Search form

About The Blogger

Steve Haberlin's picture
Steve Haberlin is an assistant professor of education at Wesleyan College in Macon, Georgia. He holds a Ph.D. with a specialization in elementary education from the University of South Florida. His...
Back to Blog

A Vision for the Classroom

Years ago, a mentor gave a very useful suggestion. He told me to visualize what my ideal classroom would look like. Not just the decorations on the wall and the seating arrangement, but all the aspects of my “ultimate classroom,” including how the students behaved, what the learning looked like, how I was teaching each day, my interactions with parents, and the kind of academic (and social/emotional) results I would achieve. It was a powerful exercise.

I was recently reminded of the importance of developing a vision when completing a program called, self-authoring, which involves mapping out various areas of your life by writing what you would ideally like to achieve in those areas. I thought how this activity might be applied to teaching. What if teachers mapped out their ideal classrooms by writing about various areas? I think this would be a very useful professional development (I’ve never participated in anything like this, though it might exist).

Below are some of the areas that teachers might write about. Without worrying about logistics or other “practicalities,” they could maybe spend 10-20 minutes writing about each category. Together, these categories would comprise a teacher’s ideal classroom environment.


Teachers could describe their ideal student behavior and learning. What might students be doing in the classroom? If learning was optimal, how might that appear? Are students engaged in group activities, discussions, debates, writing, reading—all of the above? How are the students interacting and treating each other?


In an ideal classroom, what supplies and resources exist? What kinds of books, project kits, technologies, chairs, etc. are in that classroom? How are these resources being utilized?  What impact do these resources have on student learning and outcomes?

Parental Involvement:

How would you ideally describe interactions with parents? What kind of parental support do you receive? Are parents being supportive of homework requirements? Do you envision parents coming into the classroom to volunteer? Remember, this is your ideal vision.

Student Outcomes:

Write about ideal student outcomes and learning gains. What kind of performance would you like to see from your students? What kind of test scores and other achievement indicators occur in an ideal setting?


In a perfect classroom, how do you picture yourself teaching? What pedagogies are you using? How are performing and feeling each day?

Creating a vision for the classroom can help teachers clarify their aims. Though cliché, the saying holds up that you can’t hit a target you can’t see. Please don’t take this activity as some Pollyanna view of teaching.

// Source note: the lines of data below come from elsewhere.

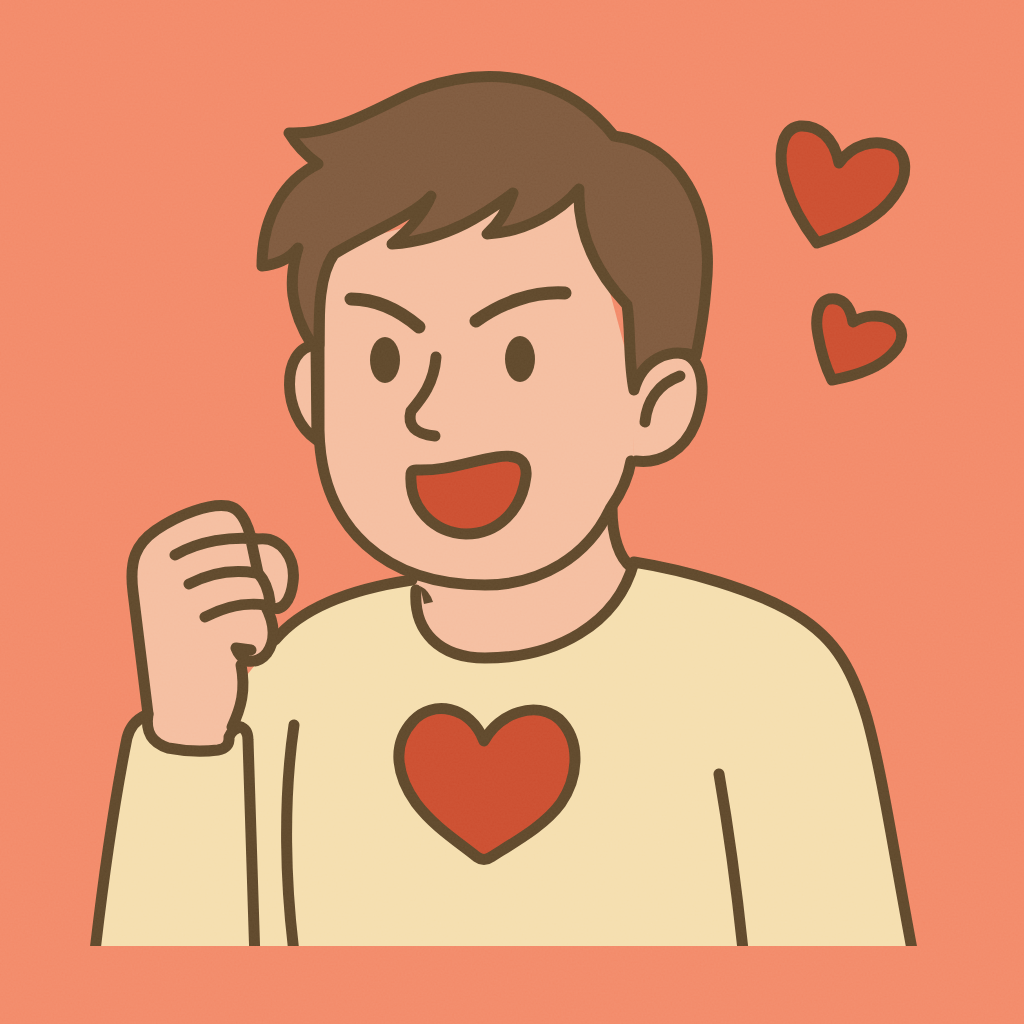
<!DOCTYPE html>
<html lang="en">
<head>
<meta charset="utf-8">
<title>Cheering man with hearts</title>
<style>
:root {
  --coral: #f38a69;
  --outline: #5f482b;
  --hair: #7f5a3e;
  --skin: #f5bea0;
  --cream: #f5deae;
  --red: #cc4e30;
}
html, body { margin: 0; width: 1024px; height: 1024px; overflow: hidden; background: var(--coral); }
svg { display: block; }
.shape, .line { stroke: var(--outline); stroke-width: 11; stroke-linecap: round; stroke-linejoin: round; }
.line { fill: none; }
.skin { fill: var(--skin); }
.sweater { fill: var(--cream); }
.hair { fill: var(--hair); }
.heart, .mouth { fill: var(--red); }
.eye { fill: var(--outline); }
.brow { stroke-width: 13; }
.flat { stroke: none; }
.grain { opacity: .13; mix-blend-mode: soft-light; }
</style>
</head>
<body>
<svg width="1024" height="1024" viewBox="0 0 1024 1024" role="img" aria-label="Smiling man in a heart sweater raising his fist, with two hearts beside him">
  <defs>
    <clipPath id="figure-base"><rect width="1024" height="946"/></clipPath>
    <filter id="paper-grain" x="0" y="0" width="100%" height="100%">
      <feTurbulence type="fractalNoise" baseFrequency="0.55" numOctaves="2" seed="4"/>
      <feColorMatrix type="saturate" values="0"/>
      <feComponentTransfer><feFuncA type="linear" slope="0" intercept="1"/></feComponentTransfer>
    </filter>
  </defs>

  <rect width="1024" height="1024" fill="var(--coral)"/>

  <g id="figure" clip-path="url(#figure-base)">
    <g id="neck">
      <path class="skin" d="M412 560L612 500C612 535 618 560 634 566C620 625 555 659 485 659C440 659 414 630 416 590Z"/>
      <path class="line" d="M612 508C612 538 620 558 631 567"/>
    </g>

    <g id="sweater">
      <path class="sweater" d="M94 960L127 738Q132 722 148 715L240 728L243 680L275 640C305 604 358 588 412 580L416 590C414 630 440 659 485 659C555 659 620 625 634 562C690 571 752 590 788 610C832 634 851 664 867 718C882 772 895 860 914 960Z"/>
      <path class="line" d="M94 960C104 872 115 798 127 738Q131 722 146 715"/>
      <path class="line" d="M275 640C305 604 358 588 412 580"/>
      <path class="line" d="M416 590C413 632 440 658 485 658C555 658 617 625 634 562C690 571 752 590 788 610C832 634 851 664 867 718C882 772 895 860 914 960"/>
      <path class="line" d="M240 727Q248 729 248 740L255 960M294 725C283 800 285 885 295 960M719 774C729 832 737 890 744 960"/>
      <path class="shape heart" d="M484 741C470 705 432 700 413 721C390 746 398 778 416 803C434 827 460 843 477 857Q484 862 491 857C518 840 545 825 561 803C578 778 582 741 559 719C536 700 499 713 484 741Z"/>
    </g>

    <g id="fist">
      <path class="skin" d="M148 715L133 592C128 560 136 544 156 530C180 514 210 503 228 506C240 508 247 522 251 538C278 532 295 556 293 582C291 601 281 612 270 606C276 625 275 640 268 652Q260 666 243 666C245 690 242 710 235 724Q226 742 228 745Q185 755 163 744Q147 736 148 715Z"/>
      <path class="line" d="M148 714L133 592C129 560 136 544 156 530C180 514 210 503 228 506C240 508 247 522 251 538"/>
      <path class="line" d="M175 555C199 541 231 536 258 539C281 536 296 558 293 582C291 601 281 613 271 607M251 540L258 573Q268 584 270 602"/>
      <path class="line" d="M189 584C210 573 233 569 256 573M205 617C226 606 244 602 265 605C276 625 275 642 267 653Q259 663 247 661Q239 656 236 648L251 650"/>
      <path class="line" d="M241 665C246 690 241 708 232 727M148 714C145 734 153 743 168 748Q194 753 218 750Q230 748 229 737Q232 729 241 727"/>
    </g>

    <g id="head">
      <path class="shape skin" d="M316 345C280 347 281 417 317 440Z"/>
      <path class="skin" d="M319 300Q323 265 340 245L580 180L636 390L633 460L612 505C590 555 540 585 485 585C385 585 319 535 319 430Z"/>
      <path class="line" d="M319 290L319 430C321 530 387 585 485 585C541 585 588 556 610 509Q627 485 631 461"/>
      <path class="skin" d="M634 391C641 361 660 350 682 354C703 359 707 390 695 424C684 451 660 464 633 461Z"/>
      <path class="line" d="M680 353C703 356 708 390 695 424C684 451 660 464 636 461M680 376C658 384 647 401 645 422"/>
      <path class="shape hair" d="M289 133C340 135 382 104 420 89C500 61 572 82 614 136C679 144 715 208 706 288C704 315 700 336 696 356C668 347 642 360 634 390C628 360 631 330 627 305C599 275 577 237 579 189C560 212 525 232 487 234Q505 218 513 193C490 210 450 240 392 244Q421 220 431 196C415 215 370 232 334 254C319 275 319 310 319 345L312 345C290 310 288 280 298 248Q285 264 262 266C262 215 285 180 318 164Q300 151 289 133Z"/>
    </g>

    <g id="expression">
      <path class="line brow" d="M351 299C375 299 399 310 419 327M476 321C501 303 533 291 565 293"/>
      <ellipse class="eye" cx="385" cy="360" rx="15" ry="23"/>
      <ellipse class="eye" cx="520" cy="359" rx="15" ry="23"/>
      <path class="line" d="M436 357C434 384 421 399 411 411Q405 433 435 436"/>
      <path class="shape mouth" d="M416 470C449 471 469 461 497 457Q528 452 526 476C522 509 499 534 466 534C434 533 409 508 411 475Q411 470 416 470Z"/>
      <path class="eye" d="M420 586Q429 590 433 602L424 604Z"/>
    </g>
  </g>

  <g id="floating-hearts">
    <path class="shape heart" d="M839 163C834 137 818 125 800 126C779 129 778 159 785 182C791 203 803 225 817 243C848 233 878 219 894 196C909 177 908 155 893 146C874 138 852 145 839 163Z"/>
    <path class="shape heart" d="M853 322C850 304 841 297 829 299C817 302 815 320 818 335C821 352 826 368 832 380C854 376 878 369 892 354C905 341 905 328 892 320C878 313 863 316 853 322Z"/>
  </g>

  <rect class="grain" width="1024" height="1024" filter="url(#paper-grain)"/>
</svg>
</body>
</html>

While not all these visions might come true, thinking things through in terms of the different areas of the classroom could assist teachers in better defining their goals, taking more effective approaches, and feeling more motivated each day.